They did the same thing to Bonds: he offered to play at league minimum and then donate that salary to local charities, and STILL had zero calls (hence collusion being suspected). ARod has already shown a willingness to sue where Bonds didn't, and I'd think if no team picked up a player of hia caliber, he'd sue MLB in a heartbeat.

No matter what, the Yankees have to pay ARod $60M for those last two years, so why not play him if he's at least mediocre?

posted by hincandenza at 04:48 PM on February 28

SportsFilter: The Friday Huddle

Actually, the Yankees almost certainly won't have the choice; most of these contracts- and the player's union, which would surely back even ARod on this- have clauses that would prevent a team from benching or sending him to AAA if he's healthy and producing at the plate (which for all the flack he gets, even in the current day he's a well above average player).

posted by hincandenza at 04:31 PM on February 28

SportsFilter: The Friday Huddle

Yeah, exactly- the Yankees would love to dump him, but even they can't engineer another threadbare excuse to keep him off the roster.
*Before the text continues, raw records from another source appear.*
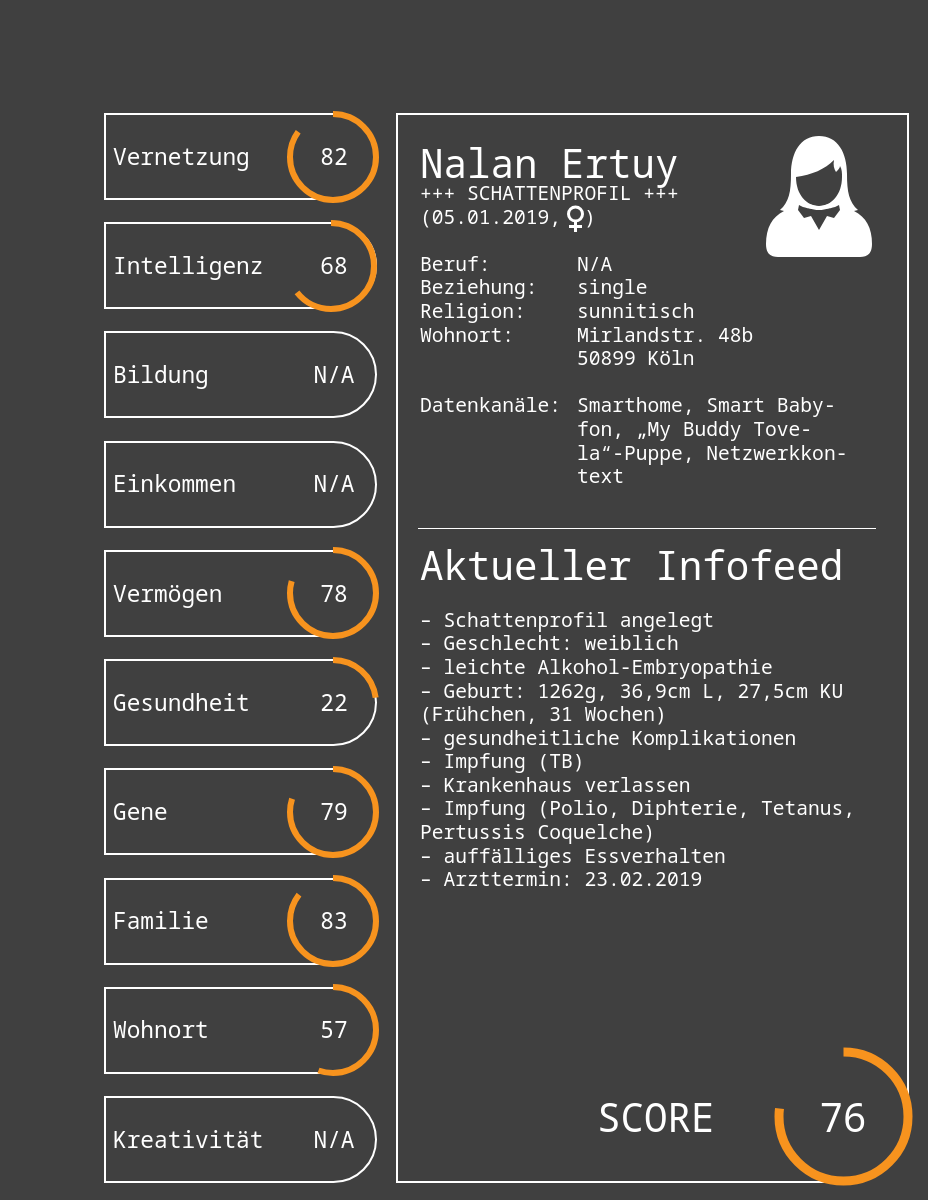
<!DOCTYPE html>
<html lang="de">
<head>
<meta charset="utf-8">
<title>Schattenprofil</title>
<style>
:root {
  --ground: #404040;
  --ink: #fff;
  --accent: #f7931e;
  --line: 23.6px;
}
* { box-sizing: border-box; margin: 0; padding: 0; }
html, body { width: 928px; height: 1200px; overflow: hidden; background: var(--ground); }
body {
  display: flex;
  gap: 19px;
  padding: 113px 19px 17px 104px;
  color: var(--ink);
  font: 300 19.6px/var(--line) "Noto Sans Mono", "Liberation Mono", monospace;
}
h1, h2 { font-size: 39.2px; line-height: 48px; font-weight: 300; white-space: nowrap; }

.ratings {
  flex: none;
  width: 273px;
  height: 1070px;
  display: flex;
  flex-direction: column;
  justify-content: space-between;
  list-style: none;
}
.rating {
  position: relative;
  display: flex;
  align-items: center;
  justify-content: space-between;
  height: 87px;
  padding: 0 1px 0 7px;
  border: 2px solid var(--ink);
  border-radius: 0 44px 44px 0;
  font-size: 22.8px;
}
.value { width: 80px; text-align: center; }
.ring { transform: rotate(-90deg); fill: none; stroke: var(--accent); }
.rating .ring { position: absolute; left: 180px; top: -5.5px; stroke-width: 6; }
.rating .ring.inset { left: 178px; }

.profile {
  position: relative;
  flex: none;
  width: 513px;
  height: 1070px;
  padding: 24px 22px;
  border: 2px solid var(--ink);
  border-bottom-right-radius: 66px;
}
.profile h1 { margin-bottom: -6px; }
.born { display: flex; height: var(--line); }
.portrait { position: absolute; left: 366px; top: 19px; }
.facts {
  display: grid;
  grid-template-columns: 157px 1fr;
  margin-top: var(--line);
  white-space: nowrap;
}
.facts .apart { margin-top: var(--line); }
.rule { width: 458px; height: 1px; margin: 40px 0 12px -2px; border: 0; background: var(--ink); }
.feed { margin-top: 19px; list-style: none; white-space: nowrap; }
.score {
  position: absolute;
  left: 199px;
  top: 932px;
  display: flex;
  align-items: center;
  gap: 59px;
  font-size: 39.2px;
}
.total { display: grid; place-items: center; width: 139px; height: 139px; }
.total > * { grid-area: 1 / 1; }
.total .ring { stroke-width: 9; }
</style>
</head>
<body>
<ul class="ratings">
  <li class="rating"><span>Vernetzung</span><span class="value">82</span>
    <svg class="ring" width="94" height="94"><circle cx="47" cy="47" r="43" pathLength="100" stroke-dasharray="85 100"/></svg></li>
  <li class="rating"><span>Intelligenz</span><span class="value">68</span>
    <svg class="ring inset" width="94" height="94"><circle cx="47" cy="47" r="43" pathLength="100" stroke-dasharray="64.5 100"/></svg></li>
  <li class="rating"><span>Bildung</span><span class="value">N/A</span></li>
  <li class="rating"><span>Einkommen</span><span class="value">N/A</span></li>
  <li class="rating"><span>Vermögen</span><span class="value">78</span>
    <svg class="ring" width="94" height="94"><circle cx="47" cy="47" r="43" pathLength="100" stroke-dasharray="79.5 100"/></svg></li>
  <li class="rating"><span>Gesundheit</span><span class="value">22</span>
    <svg class="ring" width="94" height="94"><circle cx="47" cy="47" r="43" pathLength="100" stroke-dasharray="23 100"/></svg></li>
  <li class="rating"><span>Gene</span><span class="value">79</span>
    <svg class="ring" width="94" height="94"><circle cx="47" cy="47" r="43" pathLength="100" stroke-dasharray="80 100"/></svg></li>
  <li class="rating"><span>Familie</span><span class="value">83</span>
    <svg class="ring" width="94" height="94"><circle cx="47" cy="47" r="43" pathLength="100" stroke-dasharray="85.5 100"/></svg></li>
  <li class="rating"><span>Wohnort</span><span class="value">57</span>
    <svg class="ring" width="94" height="94"><circle cx="47" cy="47" r="43" pathLength="100" stroke-dasharray="55.5 100"/></svg></li>
  <li class="rating"><span>Kreativität</span><span class="value">N/A</span></li>
</ul>

<main class="profile">
  <header>
    <h1>Nalan Ertuy</h1>
    <p>+++ SCHATTENPROFIL +++</p>
    <p class="born">(05.01.2019,<svg width="23" height="28" role="img" aria-label="weiblich" fill="none" stroke="#fff" stroke-width="3"><circle cx="14.5" cy="9" r="7"/><path d="M14.5 16V27M8 21.5H21"/></svg>)</p>
    <svg class="portrait" width="110" height="126" viewBox="764 134 110 126" role="img" aria-label="Symbol einer Frau">
      <path class="figure" fill="#fff" d="M819 136C800 136 791 153 791 174C791 192 789 202 780 210L784 211C772 217 766 228 766 244C766 253 770 257 778 257H860C868 257 872 253 872 244C872 228 866 217 854 211L858 210C849 202 847 192 847 174C847 153 838 136 819 136Z"/>
      <path class="face" fill="#404040" d="M796 177C812 175 825 169 834 160C833 165 834 169 836 172C838 170 840 168 840 166C842 169 842 173 842 177C842 195 831 206 819 206C807 206 796 195 796 177Z"/>
      <path class="collar" fill="#404040" d="M799 205C804 208 810 209 819 209C828 209 834 208 839 205L840 210L834 218L827 216L819 230L811 216L804 218L798 210Z"/>
      <path class="chin" fill="#fff" d="M800 201C806 208 812 210 819 210C826 210 832 208 838 201L836 199C831 204 825 206 819 206C813 206 807 204 802 199Z"/>
    </svg>
  </header>

  <dl class="facts">
    <dt>Beruf:</dt><dd>N/A</dd>
    <dt>Beziehung:</dt><dd>single</dd>
    <dt>Religion:</dt><dd>sunnitisch</dd>
    <dt>Wohnort:</dt><dd>Mirlandstr. 48b<br>50899 Köln</dd>
    <dt class="apart">Datenkanäle:</dt>
    <dd class="apart">Smarthome, Smart Baby-<br>fon, „My Buddy Tove-<br>la“-Puppe, Netzwerkkon-<br>text</dd>
  </dl>

  <hr class="rule">

  <section>
    <h2>Aktueller Infofeed</h2>
    <ul class="feed">
      <li>– Schattenprofil angelegt</li>
      <li>– Geschlecht: weiblich</li>
      <li>– leichte Alkohol-Embryopathie</li>
      <li>– Geburt: 1262g, 36,9cm L, 27,5cm KU<br>(Frühchen, 31 Wochen)</li>
      <li>– gesundheitliche Komplikationen</li>
      <li>– Impfung (TB)</li>
      <li>– Krankenhaus verlassen</li>
      <li>– Impfung (Polio, Diphterie, Tetanus,<br>Pertussis Coquelche)</li>
      <li>– auffälliges Essverhalten</li>
      <li>– Arzttermin: 23.02.2019</li>
    </ul>
  </section>

  <footer class="score">
    <span>SCORE</span>
    <div class="total">
      <svg class="ring" width="139" height="139"><circle cx="69.5" cy="69.5" r="64.5" pathLength="100" stroke-dasharray="77 100"/></svg>
      <span>76</span>
    </div>
  </footer>
</main>
</body>
</html>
If he only has to sit one year, I think he's very capable- and very willing- to come back and play at least that one more season where he should easily rack up 61 hits, 31 RBI, and 7 HR in maybe half a season, even at his new plateau. Heck, with A-Rod and his age, who knows if taking a year off of rest and lighter maintenance exercise helps his body heal up more than it has been able to in two decades, he comes back feeling a few years' younger.

One nitpick: there are three guys with 2000+ RBI already, Cap Anson being the third place RBI guy at 2075, and Bonds just shy at 1,996 (and Gehrig at 1,992). That nearness to similar milestones is another reason the almost-surely-illegal collusion that led to the railroading of Bonds was such a loss for the game and its history. Le sigh...

posted by hincandenza at 01:51 PM on February 28

Seattle Wins Super Bowl 0x30

I'd probably have picked Kam Chancellor, honestly. He also had an interception, as well as stifling defense which was the story of the game.

posted by hincandenza at 12:12 AM on February 03